January 30, 1939.
Appeals — Review — New trial — Error of law — Abuse of discretion.
1. A trial court has inherent discretionary power to grant a new trial, and an order granting a new trial is subject to review only where there exists clear error of law or a palpable abuse of discretion. 
2. Where, after an appeal, a new trial was ordered to obtain clarifying evidence on a material issue, and at the second trial, through no fault of the parties to the appeal, a material witness on the question did not appear and testify and a verdict was returned for one defendant, after which the court ordered a third trial so that the testimony might be obtained, it was held that the order of the court did not constitute reversible error. [487-8]
Argued January 23, 1939.
Before KEPHART, C. J., SCHAFFER, MAXEY, DREW, LINN, STERN and BARNES, JJ.
Appeals, Nos. 9 and 10, Jan. T., 1939, from order of C. P. Berks Co., April T., 1935, No. 249, in case of Virginia Kline, by her father and next friend, Gordon S. Kline, and Gordon S. Kline v. Harry B. Moyer and M. Albert. Order affirmed.
Trespass for personal injuries. Before SCHAEFFER, P. J.
The opinion of the Supreme Court states the facts.
Verdicts, for minor plaintiff in sum of $1,500, and for parent plaintiff in sum of $500, against one defendant, and verdict in favor of other defendant as to both plaintiffs. Motion by plaintiffs for a new trial as to both defendants granted. Second defendant appealed.
Errors assigned related to the action of the court below in claiming a new trial.
Glenn A. Troutman, of Wesley, Wagoner, Troutman McWilliams, with him Paul D. Edelman, for appellant.
Charles H. Weidner and Stevens Lee, for appellees, were not heard.
The factual situation and the principles of law applicable to the merits of this case are fully set forth in the opinion on the first appeal, reported in 325 Pa. 357, when this Court ordered a new trial. Clarifying evidence was to be presented as to whether appellant's negligence was concurrent or wholly independent; that is, whether or not the co-defendant Moyer could have avoided the injury had he exercised reasonable care after sighting appellant's truck, thereby breaking the causal connection between appellant's, negligence and appellee's injuries. Through no fault of the parties to the present appeal, a material witness on this question did not testify at the second trial, with the result that the necessary evidence was not presented and a verdict was returned for appellant. The court below granted a new trial, stating: "We are of the opinion that in the interest of justice there should be a new trial in order that the plaintiffs or the defendant Albert may produce the necessary clarifying evidence, if obtainable. Neither of them, so far as the record discloses, had any reason to know before the last trial that Moyer would not again produce and examine Zerr; they or either of them may now do so." Appellant urges that the award of a new trial was an abuse of discretion.

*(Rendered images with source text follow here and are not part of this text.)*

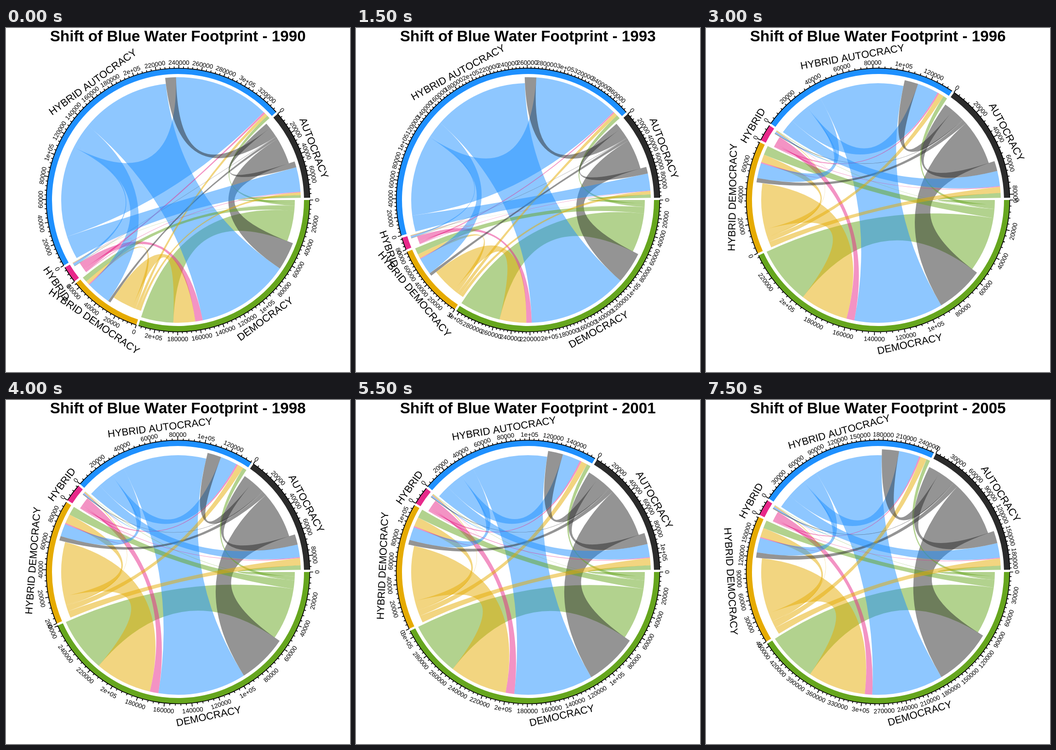
Animation of 748 by 748 pixels, one loop 8 s. Source, as an HTML page:

```html
<!DOCTYPE html>
<html lang="en">
<head>
<meta charset="utf-8">
<title>Shift of Blue Water Footprint</title>
<style>
  html, body { margin: 0; width: 100%; height: 100%; overflow: hidden; background: #fff; }
  svg { display: block; width: 748px; height: 748px; }
  text { font-family: "Liberation Sans", Arial, sans-serif; font-kerning: none; text-anchor: middle; }
  .title { font-size: 33.25px; font-weight: bold; }
  .name { font-size: 22.2px; }
  .tick { font-size: 13.7px; }
  .axis { fill: none; stroke: #000; stroke-width: 1.7; }
  .year { visibility: hidden; animation: show 8s step-end infinite; }
  @keyframes show {
    0% { visibility: visible; }
    6.25%, 100% { visibility: hidden; }
  }
</style>
</head>
<body>
<svg id="stage" viewBox="0 0 748 748"></svg>
<script>
const C = 374, OUTER = 286.5, INNER = 274, FROM_R = 254, TO_R = 267, GAP = 1;
const FIRST = 1990, COUNT = 16;
// Sectors run clockwise from three o'clock in this order.
const SECTORS = [
  ['DEMOCRACY', '#66A61E'],
  ['HYBRID DEMOCRACY', '#E6AB02'],
  ['HYBRID', '#E7298A'],
  ['HYBRID AUTOCRACY', '#1E90FF'],
  ['AUTOCRACY', '#2B2B2B']
];
const N = SECTORS.length;

// Key years: overall volume (thousands), each sector's flow to DEMOCRACY,
// then HYBRID AUTOCRACY's flow to itself and to its neighbours, relative to that.
const KEYS = [
  { year: 1990, volume: 709, flow: [15.2, 10.3, 3.5, 44.2, 13.2], self: 1.016, spread: .26 },
  { year: 1992, volume: 1258, flow: [9.7, 6.4, 1.7, 51.3, 7.8], self: 1.42, spread: .145 },
  { year: 1994, volume: 494, flow: [29, 18.7, 3.4, 42.6, 22], self: .285, spread: .195 },
  { year: 1998, volume: 592, flow: [26, 27.2, 4.1, 42, 23.6], self: .19, spread: .143 },
  { year: 2003, volume: 785, flow: [25.6, 27.6, 4.1, 34.7, 26.1], self: .25, spread: .182 },
  { year: 2005, volume: 1096, flow: [23.5, 27.4, 3.5, 33.8, 27.7], self: .287, spread: .203 }
];

function stateAt(year) {
  const n = Math.max(1, KEYS.findIndex(k => k.year >= year));
  const p = KEYS[n - 1], q = KEYS[n], t = (year - p.year) / (q.year - p.year);
  const lerp = (a, b) => a + (b - a) * t;
  return {
    volume: lerp(p.volume, q.volume),
    flow: p.flow.map((v, i) => lerp(v, q.flow[i])),
    self: lerp(p.self, q.self),
    spread: lerp(p.spread, q.spread)
  };
}

// Every sector splits its flow in fixed proportions; columns are the receivers.
function matrix({ flow, self, spread }) {
  const pull = 1 + self / 2;
  const shares = [
    [1, .16, .008, .065 * pull, .085],
    [1, .16, .017, .095 * pull, .125],
    [1, .15, .05, .18 * pull, .1],
    [1, spread, spread / 10, self, spread],
    [1, .09, .015, .255 * pull, .21]
  ];
  return shares.map((row, i) => row.map(s => s * flow[i]));
}

const sum = list => list.reduce((s, v) => s + v, 0);
const pt = (r, deg) => {
  const t = deg * Math.PI / 180;
  return (C + r * Math.cos(t)).toFixed(2) + ' ' + (C + r * Math.sin(t)).toFixed(2);
};
const arc = (r, a, b, sweep = 1) =>
  `A${r} ${r} 0 ${Math.abs(b - a) > 180 ? 1 : 0} ${sweep} ${pt(r, b)}`;

// Text set along the tangent, always turned to read the right way up.
function label(str, r, deg, cls) {
  const lower = deg < 180, turn = lower ? deg - 90 : deg + 90;
  return `<text class="${cls}" dy=".36em" transform="translate(${pt(lower ? r + 3 : r, deg)}) ` +
    `rotate(${turn.toFixed(2)})">${str}</text>`;
}

function chord(from, to, color) {
  return `<path fill="${color}" fill-opacity=".5" d="M${pt(FROM_R, from[0])}${arc(FROM_R, ...from)}` +
    `Q${C} ${C} ${pt(TO_R, to[0])}${arc(TO_R, ...to)}Q${C} ${C} ${pt(FROM_R, from[0])}Z"/>`;
}

const tickText = v => v && v % 1e5 === 0 ? v / 1e5 + 'e+05' : String(v);

// One significant digit of the amount that spans ten degrees.
function majorStep(perDeg) {
  const raw = perDeg * 10, unit = 10 ** Math.floor(Math.log10(raw));
  return Math.round(raw / unit) * unit;
}

function axis(start, end, perDeg) {
  const major = majorStep(perDeg), minor = major / 5;
  let d = `M${pt(OUTER, start)}${arc(OUTER, start, end)}`, labels = '';
  for (let n = 0; n * minor <= (end - start) * perDeg; n++) {
    const deg = start + n * minor / perDeg, isMajor = n % 5 === 0;
    d += `M${pt(OUTER, deg)}L${pt(OUTER + (isMajor ? 7.5 : 4), deg)}`;
    if (isMajor) labels += label(tickText(n * minor), 299, deg, 'tick');
  }
  return `<path class="axis" d="${d}"/>` + labels;
}

function diagram(year) {
  const state = stateAt(year), m = matrix(state);
  const span = 360 - N * GAP;
  const scale = span / (2 * sum(m.map(sum)));
  const perDeg = state.volume * 1000 / span;
  const out = m.map(() => []), into = m.map(() => []);
  let pos = 0, rim = '', links = '';

  const take = v => [pos, pos += v * scale];
  SECTORS.forEach(([name, color], i) => {
    const start = pos;
    for (let j = N - 1; j >= 0; j--) out[i][j] = take(m[i][j]);
    for (let j = N - 1; j >= 0; j--) into[i][j] = take(m[j][i]);
    rim += `<path fill="${color}" d="M${pt(OUTER, start)}${arc(OUTER, start, pos)}` +
      `L${pt(INNER, pos)}${arc(INNER, pos, start, 0)}Z"/>` +
      axis(start, pos, perDeg) + label(name, 317, (start + pos) / 2, 'name');
    pos += GAP;
  });

  for (let to = 0; to < N; to++)
    for (let from = 0; from < N; from++)
      links += chord(out[from][to], into[to][from], SECTORS[from][1]);

  return `<text class="title" x="373.7" y="29">Shift of Blue Water Footprint - ${year}</text>` + links + rim;
}

document.getElementById('stage').innerHTML = Array.from({ length: COUNT }, (_, i) =>
  `<g class="year" style="animation-delay:${i ? i * .5 - 8 : 0}s">${diagram(FIRST + i)}</g>`
).join('');
</script>
</body>
</html>
```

It is fundamental that the trial court has inherent discretionary power to grant a new trial, subject to review only where there is "clear error of law or palpable abuse of discretion": Frank v. Bayuk, 322 Pa. 282, 283. It was certainly no abuse of discretion to allow a new trial to further the interests of justice, through a new opportunity to obtain the testimony of a witness whose absence was satisfactorily explained. Justice may on occasion require more than one new trial.

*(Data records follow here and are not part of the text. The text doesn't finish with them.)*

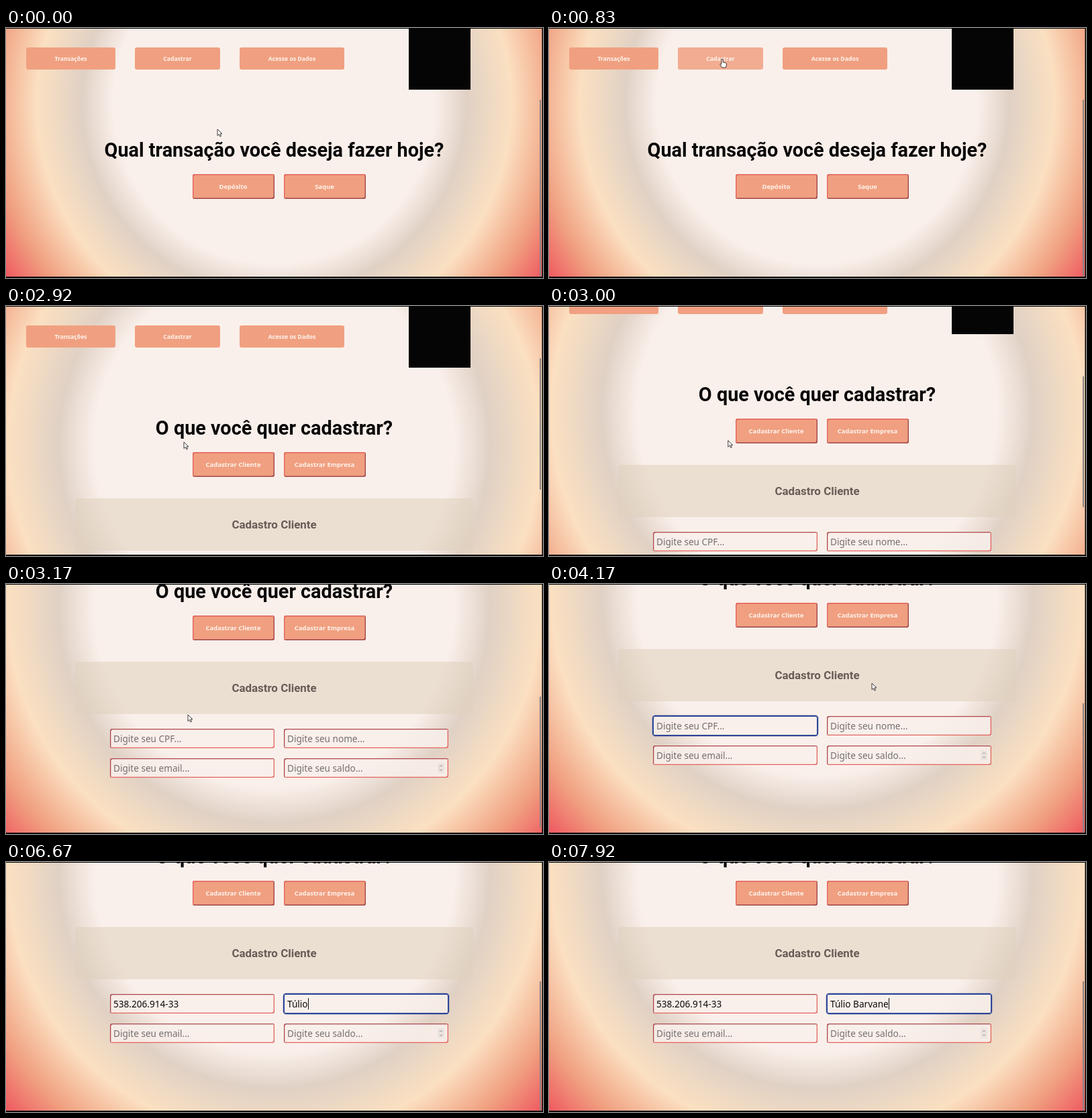
An HTML page that plays this animation: 800x373 px, repeating every 8 s.

```html
<!DOCTYPE html>
<html lang="pt">
<head>
<meta charset="utf-8">
<title>Cadastro</title>
<style>
  html, body { margin: 0; width: 100%; height: 100%; overflow: hidden; background: #000; }
  #stage { position: relative; width: 800px; height: 373px; overflow: hidden; background: #050505; }
  #view { position: absolute; inset: 0; clip-path: inset(1px 1.5px 2px 0); }
  #page, #page > *, #thumb, #cursor { position: absolute; }
  #page { left: 0; top: 0; width: 800px; height: 0; }
  #bg {
    left: 0; top: -150px; width: 799px;
    background: radial-gradient(circle, #faf0eb 50%, #e0d1c5 60%, #fbe0c1 74%, #f0a080 88%, #ef5760 100%);
  }
  #mark { left: 600px; top: 0; width: 92px; height: 92px; background: #050505; }
  h1, h2 {
    margin: 0; white-space: nowrap; text-align: center;
    font-family: Roboto, "Open Sans", sans-serif; font-weight: 600;
  }
  h1 { left: 0; top: 162px; width: 799px; font-size: 28.8px; line-height: 40px; color: #090707; }
  h2 {
    left: 103px; top: 287px; width: 593px; height: 77.5px; border-radius: 3px;
    background: rgba(224, 209, 190, .55); color: #675c56; font-size: 16.9px; line-height: 78px;
  }
  .btn, .nav {
    display: flex; align-items: center; justify-content: center; white-space: nowrap;
    border-radius: 3px; background: #f0a080; color: #fdf3ed;
    font: 700 9.45px "Noto Sans", "Open Sans", sans-serif;
  }
  .nav { top: 29px; height: 33px; font-size: 8.7px; }
  .btn {
    top: 217.5px; width: 122px; height: 37.5px;
    box-shadow: inset 1.4px 1.4px #e2645e, inset -1.4px -1.4px #a0474a;
  }
  .hover { opacity: .84; }
  .field {
    display: flex; align-items: center; box-sizing: border-box; padding-left: 5px;
    width: 244.5px; height: 29px; border-radius: 3px; white-space: pre;
    background: rgba(250, 240, 235, .85); color: #757070;
    box-shadow: inset 1.3px 1.3px #ad464b, inset -1.3px -1.3px #e2645e;
    font: 13.6px "Noto Sans", "Open Sans", sans-serif;
  }
  .filled { color: #0c0a0a; }
  .focus { box-shadow: inset 0 0 0 1px #2c4597, 0 0 0 1.2px #2c4597; }
  .caret::after { content: ""; width: 1px; height: 17px; background: #111; }
  #spin { left: 643px; top: 437.5px; }
  #thumb { left: 795.3px; width: 2.2px; background: #8a8483; }
  #cursor { left: 0; top: 0; overflow: visible; }
</style>
</head>
<body>
<div id="stage">
  <div id="view">
    <div id="page">
      <div id="bg"></div>
      <div id="mark"></div>
      <div class="nav" style="left:30px;width:133px">Transações</div>
      <div class="nav" id="navAdd" style="left:192px;width:127px">Cadastrar</div>
      <div class="nav" style="left:348px;width:156px">Acesse os Dados</div>
      <h1 id="title"></h1>
      <div class="btn" id="first" style="left:277.5px"></div>
      <div class="btn" id="second" style="left:413.5px"></div>
      <h2 class="form">Cadastro Cliente</h2>
      <div class="form field" id="cpf" style="left:155px;top:387px"></div>
      <div class="form field" id="person" style="left:414px;top:387px"></div>
      <div class="form field" style="left:155px;top:430.5px">Digite seu email...</div>
      <div class="form field" style="left:414px;top:430.5px">Digite seu saldo...</div>
      <svg class="form" id="spin" width="10" height="15">
        <rect width="10" height="15" rx="1.5" fill="#ebe4e0"/>
        <path d="M3 5.5l2-2 2 2M3 9.5l2 2 2-2" fill="none" stroke="#8a8380" stroke-width="1"/>
      </svg>
    </div>
    <div id="thumb"></div>
    <svg id="cursor" width="12" height="18" stroke="#2b2727" stroke-width=".9" stroke-linejoin="round">
      <path id="arrow" fill="#fff" d="M0 0V9.6L2.3 7.5 3.9 11 5.5 10.3 4 6.9H7Z"/>
      <path id="hand" fill="#fff" d="M-1.1 1Q0-.8 1.1 1V5L5.2 6Q6.6 6.4 6.5 8L5.6 13H-.2L-3.2 8.6Q-3.6 7-1.1 8.2Z"/>
      <path id="beam" fill="none" d="M-2-5.5H2M0-5.5V5.5M-2 5.5H2"/>
    </svg>
  </div>
</div>
<script>
const LOOP = 8000, FRAME = 1000 / 12, VIEW = 373;
const CPF = "538.206.914-33", PERSON = "Túlio Barvane";

// [ms, x, y]
const pointer = [
  [0, 315, 151], [160, 315, 151], [750, 258, 46], [1080, 258, 46], [1830, 328, 234.5],
  [2330, 328, 234.5], [2750, 265, 203], [2910, 265, 203], [3160, 271, 195], [3330, 271, 195],
  [3670, 300, 212], [3850, 300, 212], [4160, 481, 148], [5080, 481, 148],
  [5280, 575, 212], [5360, 575, 212], [5500, 627, 188], [5700, 640, 180]
];
// [ms, offset]
const scroll = [[2920, 0], [3000, 50], [3080, 125], [3160, 170], [3330, 190]];

const $ = id => document.getElementById(id);
const forms = document.querySelectorAll(".form");
const show = (el, on) => { el.style.visibility = on ? "visible" : "hidden"; };

function sample(keys, t, ease = k => k) {
  if (t <= keys[0][0]) return keys[0].slice(1);
  for (let i = 1; i < keys.length; i++) {
    const a = keys[i - 1], b = keys[i];
    if (t < b[0]) {
      const k = ease((t - a[0]) / (b[0] - a[0]));
      return a.slice(1).map((v, j) => v + (b[j + 1] - v) * k);
    }
  }
  return keys[keys.length - 1].slice(1);
}
const smooth = k => k * k * (3 - 2 * k);

function typed(text, t, start, pace) {
  return text.slice(0, Math.max(0, Math.floor((t - start) / pace)));
}

function fill(el, value, hint, focused) {
  el.textContent = value || hint;
  el.classList.toggle("filled", !!value);
  el.classList.toggle("focus", focused);
  el.classList.toggle("caret", focused && !!value);
}

function draw(t) {
  const adding = t >= 960, open = t >= 2300;
  const height = open ? 713 : 524;
  const y = Math.round(sample(scroll, t)[0]);
  $("page").style.transform = `translateY(${-y}px)`;
  $("bg").style.height = height + "px";
  $("thumb").style.top = (y + 150) / height * VIEW + "px";
  $("thumb").style.height = VIEW * VIEW / height + "px";

  $("title").textContent = adding ? "O que você quer cadastrar?" : "Qual transação você deseja fazer hoje?";
  $("first").textContent = adding ? "Cadastrar Cliente" : "Depósito";
  $("second").textContent = adding ? "Cadastrar Empresa" : "Saque";
  forms.forEach(el => show(el, open));
  fill($("cpf"), typed(CPF, t, 4350, 50), "Digite seu CPF...", t >= 3740 && t < 5300);
  fill($("person"), typed(PERSON, t, 5900, 150), "Digite seu nome...", t >= 5300);

  const [px, py] = sample(pointer, t, smooth);
  const inside = (x, top, w, h) => px >= x && px <= x + w && py >= top && py <= top + h;
  const onNav = !open && inside(192, 29, 127, 33);
  const onFirst = inside(277, 218 - y, 122, 37);
  const onField = open && (inside(155, 387 - y, 244, 29) || inside(414, 387 - y, 244, 29)) && t > 3330 && py > 200;
  const visible = !(t > 4390 && t < 5070) && t < 6000;
  $("navAdd").classList.toggle("hover", onNav);
  $("first").classList.toggle("hover", onFirst);
  $("cursor").style.transform = `translate(${px}px,${py}px)`;
  show($("arrow"), visible && !onNav && !onFirst && !onField);
  show($("hand"), visible && (onNav || onFirst));
  show($("beam"), visible && onField);
}

let last = -1;
const begin = performance.now();
function tick() {
  const t = (performance.now() - begin) % LOOP;
  const step = Math.floor((t + 5) / FRAME) % 96;
  if (step !== last) draw((last = step) * FRAME);
  requestAnimationFrame(tick);
}
tick();
</script>
</body>
</html>
```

See Dinan v. Supreme Council, 213 Pa. 489, 491-2; Lamberton Nat. Bank v. Shakespeare et al., 321 Pa. 449, 451; Reiser v. Smith, 328 Pa. 392.
See Evans v. Penn Mutual Life Ins. Co., 322 Pa. 547, 559.
Appellant was not entitled to a directed verdict as a matter of law, and no assignment of error raises any such question, though it is set forth in the questions involved. Walters v. Federal Life Ins. Co., 320 Pa. 588, and Petkov v. Metropolitan Life Ins. Co., 321 Pa. 14, cited by appellant, are distinguishable on the ground that in those cases binding instructions should have been given, as a matter of law, and were requested. See Frank v. Bayuk, 322 Pa. 282, 284.
Order affirmed at appellant's cost.